FIU Theatre presents four Main Stage productions each academic year. The following shows comprise the 2013-2014 season:
By Stephen Greenblatt and Charles Mee
Directed by Michael Yawey
Cardenio is the greatest Shakespearean comedy that Shakespeare never wrote. This comic antipasto of a play, updates Shakespearean motifs of mismatched lovers, sexual intrigue, sudden reversals, traveling actors, and a play-within-a-play, into a contemporary high-spirited, gawky romantic comedy.
Set in modern times (with free-range chickens and baby monitors at hand), but placed in the Old World (a villa in Italy), the play centers on a jealous bridegroom who asks his best man to test the fidelity of his new wife (not knowing that the best man is in love with the wife). The groom’s parents show up with the script of Shakespeare’s lost play Cardenio and the woman he loved in college. While staging the lost play, characters fall in and out of love, dance, and cook the largest Italian dinner ever seen onstage in South Florida.
By Rufus Norris
Director TBA – Special Guest Director
This adaptation of the classic fairy tale is a wildly irreverent treat that will delight both children and adults. Yes, there is the princess who pricks her finger and falls into a magical sleep but there is also a vicious ogre mother-in-law, an ungrateful queen, and at the center of it all, a fairy whose magic comes with stinky gas. This isn’t the Magic Kingdom, Princess.

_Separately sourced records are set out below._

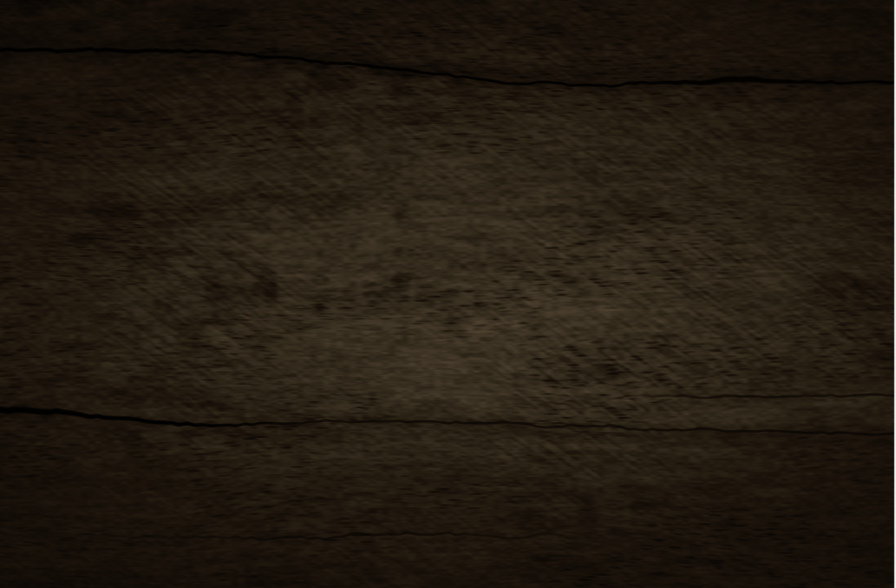
Reproduce this texture procedurally as a WebGL 2 fragment shader.

```glsl
#version 300 es
precision highp float;
// Dark weathered timber lit softly from the centre, with two long cracks.
// Stretched value noise makes the grain, cellular noise makes short pores,
// and slanted noise adds saw scratches; a radial glow sets the overall tone.
uniform vec2 u_resolution;
out vec4 fragColor;

float hash(vec2 p) {
  vec3 q = fract(p.xyx * vec3(0.1031, 0.103, 0.0973));
  q += dot(q, q.yzx + 33.33);
  return fract((q.x + q.y) * q.z);
}

float noise(vec2 p) {
  vec2 i = floor(p), f = fract(p);
  f = f * f * (3.0 - 2.0 * f);
  return mix(mix(hash(i), hash(i + vec2(1, 0)), f.x),
             mix(hash(i + vec2(0, 1)), hash(i + vec2(1, 1)), f.x), f.y);
}

// Layered noise centred on zero
float layers(vec2 p) {
  float sum = 0.0, amp = 0.5;
  for (int i = 0; i < 4; i++) {
    sum += amp * (noise(p) - 0.5);
    p = p * 2.03 + 17.3;
    amp *= 0.6;
  }
  return sum;
}

// Distance to the nearest scattered point
float cells(vec2 p) {
  vec2 i = floor(p);
  float nearest = 2.0;
  for (int y = -1; y <= 1; y++)
    for (int x = -1; x <= 1; x++) {
      vec2 c = i + vec2(x, y);
      vec2 point = c + vec2(hash(c), hash(c + 71.7));
      nearest = min(nearest, length(p - point));
    }
  return nearest;
}

float bump(float x, float centre, float width) {
  float d = (x - centre) / width;
  return exp(-d * d);
}

// Soft dark line at height offset dy
float crack(float dy, float width) {
  return 1.0 - smoothstep(width * 0.4, width + 1.2 / u_resolution.y, abs(dy));
}

void main() {
  vec2 uv = gl_FragCoord.xy / u_resolution;
  vec2 p = uv * vec2(1.524, 1.0);
  float x = uv.x;

  // Wavy fibre coordinates
  vec2 w = p + vec2(0.0, 0.008 * sin(p.x * 5.0 + p.y * 9.0)
                       + 0.012 * (noise(p * vec2(4.0, 9.0)) - 0.5));

  // Central glow, darker board below the lower crack
  vec2 d = (uv - vec2(0.53, 0.46)) / vec2(0.52, 0.43);
  float tone = 0.066 + 0.152 * exp(-dot(d, d));
  tone *= mix(0.87, 1.0, smoothstep(0.17, 0.3, uv.y));

  // Grain from broad bands to fine fibres
  float grain = 0.38 * layers(w * vec2(4.0, 24.0));
  grain += 0.48 * layers(w * vec2(16.0, 120.0) + 5.0);
  grain += 0.34 * (noise(w * vec2(90.0, 260.0)) - 0.5);

  // Saw scratches falling to the right, in patches
  vec2 s = mat2(0.83, 0.56, -0.56, 0.83) * p;
  float patches = smoothstep(0.35, 0.75, noise(p * vec2(3.0, 4.0) + 8.0));
  patches += bump(x, 0.74, 0.2) * bump(uv.y, 0.78, 0.09);
  grain += (0.12 + 0.2 * patches) * (noise(vec2(s.x * 22.0, s.y * 190.0)) - 0.5);

  // Short dark pores and smudged spots
  float pores = 1.0 - smoothstep(0.08, 0.3, cells(w * vec2(17.0, 105.0)));
  pores *= smoothstep(0.35, 0.7, noise(p * vec2(5.0, 13.0) + 31.0));
  float spots = smoothstep(0.58, 0.85, noise(p * vec2(22.0, 42.0)));
  spots *= smoothstep(0.45, 0.8, noise(p * vec2(4.0, 8.0) + 3.0));
  tone *= max(0.25, 1.0 + grain - 0.32 * pores - 0.25 * spots);

  // Upper crack steps down to the right; lower one opens at the left
  float jitter = 0.007 * (noise(vec2(x * 28.0, 2.0)) - 0.5)
               + 0.003 * (noise(vec2(x * 110.0, 7.0)) - 0.5);
  float upper = 0.914 - 0.057 * smoothstep(0.2, 0.63, x)
              + 0.007 * bump(x, 0.83, 0.06) + jitter;
  float lower = 0.304 - 0.03 * smoothstep(0.0, 0.26, x)
              + 0.012 * bump(x, 0.45, 0.13) - 0.009 * smoothstep(0.55, 1.0, x) - jitter;
  float upperWidth = 0.002 + 0.004 * bump(x, 0.82, 0.05) + 0.0012 * bump(x, 0.1, 0.2);
  float lowerWidth = 0.0014 + 0.005 * bump(x, 0.0, 0.12) + 0.0015 * bump(x, 0.2, 0.06);
  float lowerDepth = mix(0.95, 0.55, smoothstep(0.2, 0.4, x));
  tone *= 1.0 - 0.88 * crack(uv.y - upper, upperWidth);
  tone *= 1.0 - lowerDepth * crack(uv.y - lower, lowerWidth);

  // Worn shading beside the cracks and two faint splits
  tone *= 1.0 - 0.2 * bump(uv.y, upper + 0.006, 0.018);
  tone *= 1.0 - 0.18 * bump(uv.y, lower - 0.006, 0.018);
  tone *= 1.0 - 0.5 * bump(x, 0.4, 0.25) * crack(uv.y - 0.088 - jitter * 1.5, 0.0015);
  tone *= 1.0 - 0.5 * smoothstep(0.65, 0.8, x) * crack(uv.y - 0.325 - jitter, 0.0015);

  // Brown shadows turn greyer in the light
  vec3 colour = tone * vec3(1.0, mix(0.68, 0.83, smoothstep(0.07, 0.2, tone)),
                                 mix(0.38, 0.6, smoothstep(0.07, 0.25, tone)));

  // Thin pale margin on the right
  colour = mix(colour, vec3(0.95), smoothstep(0.997, 0.999, x));
  fragColor = vec4(colour, 1.0);
}
```
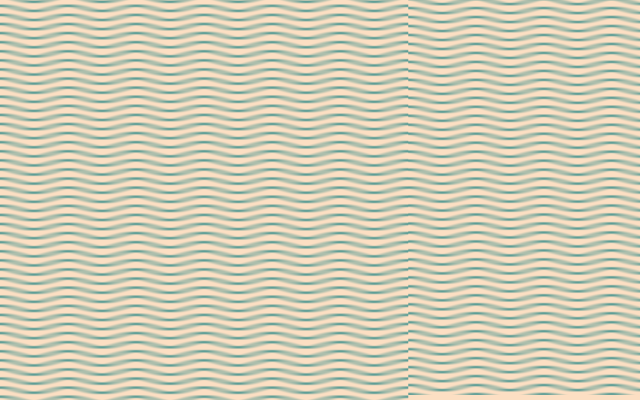
This pattern is drawn by a Shadertoy shader. Its source:

```glsl
// Rows of soft teal waves on cream, smeared sideways so that crests and
// troughs stay dark while slopes fade. A second sheet, slightly smaller,
// joins at a vertical seam and leaves a bare strip along its lower edge.

const float TAU = 6.2831853;

// Coverage of the nearest wave line; p.x counts waves, p.y counts rows downward.
float waveLine(vec2 p, float soft) {
    float row = p.y - 0.92 + 0.32 * cos(TAU * p.x);
    float dist = abs(fract(row + 0.5) - 0.5);
    return 1.0 - smoothstep(0.135 - soft, 0.135 + soft, dist);
}

// Average of the line over a short horizontal span.
float smearedWave(vec2 p, float soft) {
    float sum = 0.0;
    for (int i = -5; i <= 5; i++) {
        sum += waveLine(p + vec2(float(i) * 0.026, 0.0), soft);
    }
    return sum / 11.0;
}

void mainImage(out vec4 fragColor, in vec2 fragCoord) {
    vec2 uv = fragCoord / iResolution.xy;
    vec2 grid = vec2(9.404, 44.0);
    vec2 p = vec2(uv.x, 1.0 - uv.y) * grid;
    vec2 pixel = grid / iResolution.xy;
    float soft = 0.03 + 0.6 * pixel.y;

    // The right sheet shrinks about the row where both sheets line up.
    vec2 pivot = vec2(6.0, 20.2);
    vec2 shrunk = pivot + (p - pivot) * vec2(1.005, 1.0127);
    float leftInk = smearedWave(p, soft);
    float rightInk = smearedWave(shrunk, soft);

    // Bare strip below the right sheet.
    rightInk *= 1.0 - smoothstep(-0.5, 0.5, (p.y - 43.45) / pixel.y);

    // Join the sheets at the seam.
    float seam = smoothstep(-0.5, 0.5, (p.x - pivot.x) / pixel.x);
    float ink = mix(leftInk, rightInk, seam);

    vec3 cream = vec3(0.988, 0.874, 0.764);
    vec3 teal = vec3(0.36, 0.615, 0.585);
    fragColor = vec4(mix(cream, teal, ink), 1.0);
}
```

By George S. Kaufman and Ring Lardner
Directed by Wayne Robinson
Fred Stevens, a young aspiring lyricist moving to New York meets dental assistant Edna Baker on a train. Romance seems imminent but Fred takes a shine to his composer partner Paul’s gold-digging sister-in-law, Eileen. The two men sell a song to a music publisher and it develops into a hit. Ultimately, revelations about Eileen’s true character help return Fred to his senses and Edna, who he realizes he truly loves.
The plot is filled with musical tidbits, people falling in and out of love, betrayals, and everyone grabbing for their own brass ring. It’s a slice of life from the music business world in 1929 New York.

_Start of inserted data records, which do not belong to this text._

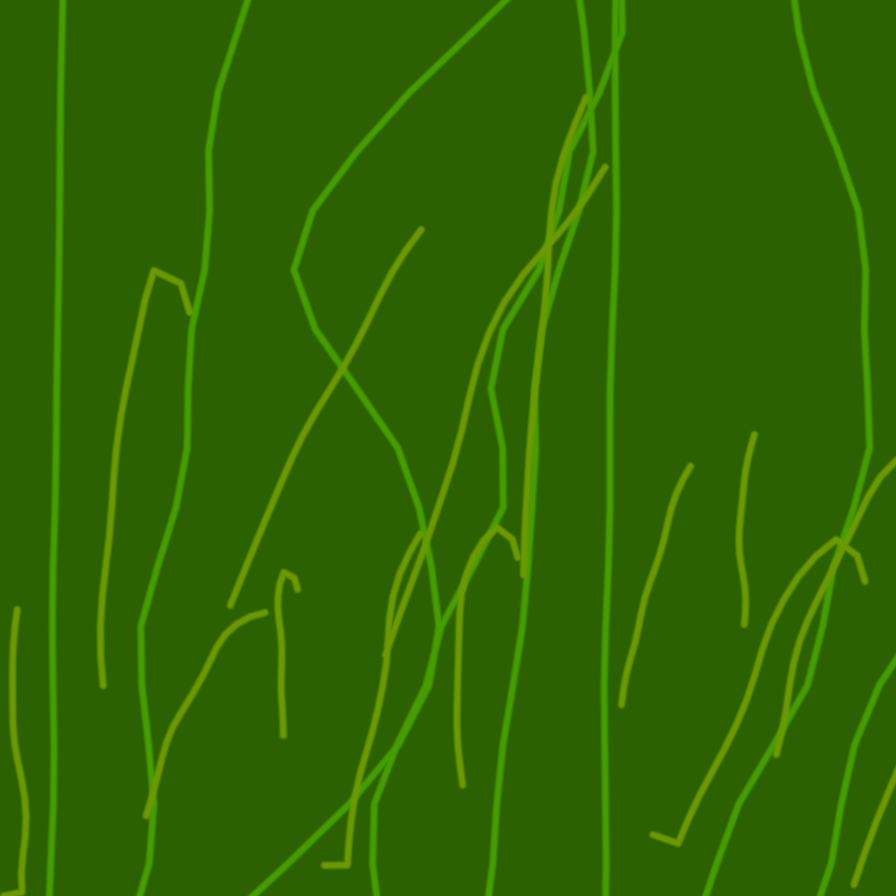
Give the GLSL for this pattern, as a three.js fragment shader.

```glsl
// Tall green stems and shorter, folded olive grass blades on a dark green ground.
varying vec2 vUv;

#define STEMS 8.0
#define BLADES 14.0
#define SEGMENTS 16.0
#define CORE_RADIUS 0.0014
#define EDGE_RADIUS 0.0061
#define STEM_WINDING 0.13
#define BLADE_MIN 0.20
#define BLADE_MAX 0.66
#define GROUND_COLOR vec3(0.17, 0.38, 0.0)
#define STEM_COLOR vec3(0.27, 0.615, 0.0)
#define BLADE_COLOR vec3(0.415, 0.605, 0.0)

const float TAU = 6.28319;

float slopeAt(float n) {
  return 2.0 * fract(sin(n * 127.1 + 3.7) * 43758.5) - 1.0;
}

// One-dimensional gradient noise
float gradientNoise(float x) {
  float cell = floor(x);
  float f = x - cell;
  float u = f * f * f * (f * (f * 6.0 - 15.0) + 10.0);
  return 2.0 * mix(slopeAt(cell) * f, slopeAt(cell + 1.0) * (f - 1.0), u);
}

float segmentDistance(vec2 p, vec2 a, vec2 b) {
  vec2 ab = b - a;
  return length(p - a - ab * clamp(dot(p - a, ab) / dot(ab, ab), 0.0, 1.0));
}

// Stems cross the whole height; every fourth one winds
vec2 stemPoint(float id, float y) {
  float drift = 0.16 - 0.145 * cos(TAU * id / 5.0);
  float x = 0.04 + 0.124 * id + 0.02 * slopeAt(id) + drift * y;
  x += 0.25 * drift * gradientNoise(4.0 * y + 17.3 * id);
  float winds = 1.0 - step(0.5, abs(mod(id, 4.0) - 2.0));
  x += winds * STEM_WINDING * sin(TAU * y * 4.0 / (id + 2.0));
  return vec2(x, y);
}

float stemDistance(vec2 p, float id) {
  float d = 1.0;
  vec2 a = stemPoint(id, -0.03);
  for (float s = 1.0; s <= SEGMENTS; s++) {
    vec2 b = stemPoint(id, mix(-0.03, 1.03, s / SEGMENTS));
    d = min(d, segmentDistance(p, a, b));
    a = b;
  }
  return d;
}

// Angle from vertical along a blade, t from root to tip
float bladeHeading(float id, float t) {
  float lean = mix(-0.2, 0.4, fract(id * 0.29 + 0.1));
  float arching = 1.0 - step(0.5, abs(mod(id, 5.0) - 2.0));
  float folded = 1.0 - step(0.5, abs(mod(id, 3.0) - 1.0));
  float kicked = 1.0 - step(0.5, mod(id, 5.0));
  float heading = lean + mix(0.3, 1.1, arching) * t * t;
  heading += 0.3 * gradientNoise(3.0 * t + 11.7 * id);
  heading = mix(heading, 2.85, folded * smoothstep(0.80, 0.92, t));
  return heading + 1.5 * kicked * step(t, 0.5 / SEGMENTS);
}

float bladeDistance(vec2 p, float id) {
  float stride = mix(BLADE_MIN, BLADE_MAX, fract(id * 0.43 + 0.3)) / SEGMENTS;
  vec2 a = vec2((id + 0.4) / BLADES + 0.03 * slopeAt(id + 40.0),
                0.38 * fract(id * 0.618));
  float d = 1.0;
  for (float s = 0.0; s < SEGMENTS; s++) {
    float heading = bladeHeading(id, s / SEGMENTS);
    vec2 b = a + stride * vec2(sin(heading), cos(heading));
    d = min(d, segmentDistance(p, a, b));
    a = b;
  }
  return d;
}

float softStroke(float d) {
  return 1.0 - smoothstep(CORE_RADIUS, EDGE_RADIUS, d);
}

void main() {
  float stems = 1.0;
  for (float i = 0.0; i < STEMS; i++) stems = min(stems, stemDistance(vUv, i));

  float blades = 1.0;
  for (float i = 0.0; i < BLADES; i++) blades = min(blades, bladeDistance(vUv, i));

  // Blades lie over stems
  vec3 color = mix(GROUND_COLOR, STEM_COLOR, softStroke(stems));
  color = mix(color, BLADE_COLOR, softStroke(blades));
  gl_FragColor = vec4(color, 1.0);
}
```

By William Shakespeare
Directed by Phillip M. Church
Shakespeare’s classic tragedy about a bold political assassination and its aftermath is full of political plotting; opposing ambitions, shifting loyalties and perfidious betrayals. This powerful play is one of Shakespeare’s best. The themes it explores are also very timely, given today’s acrimonious political climate. The famous line “Et tu, Brute” will forever symbolize the ultimate betrayal.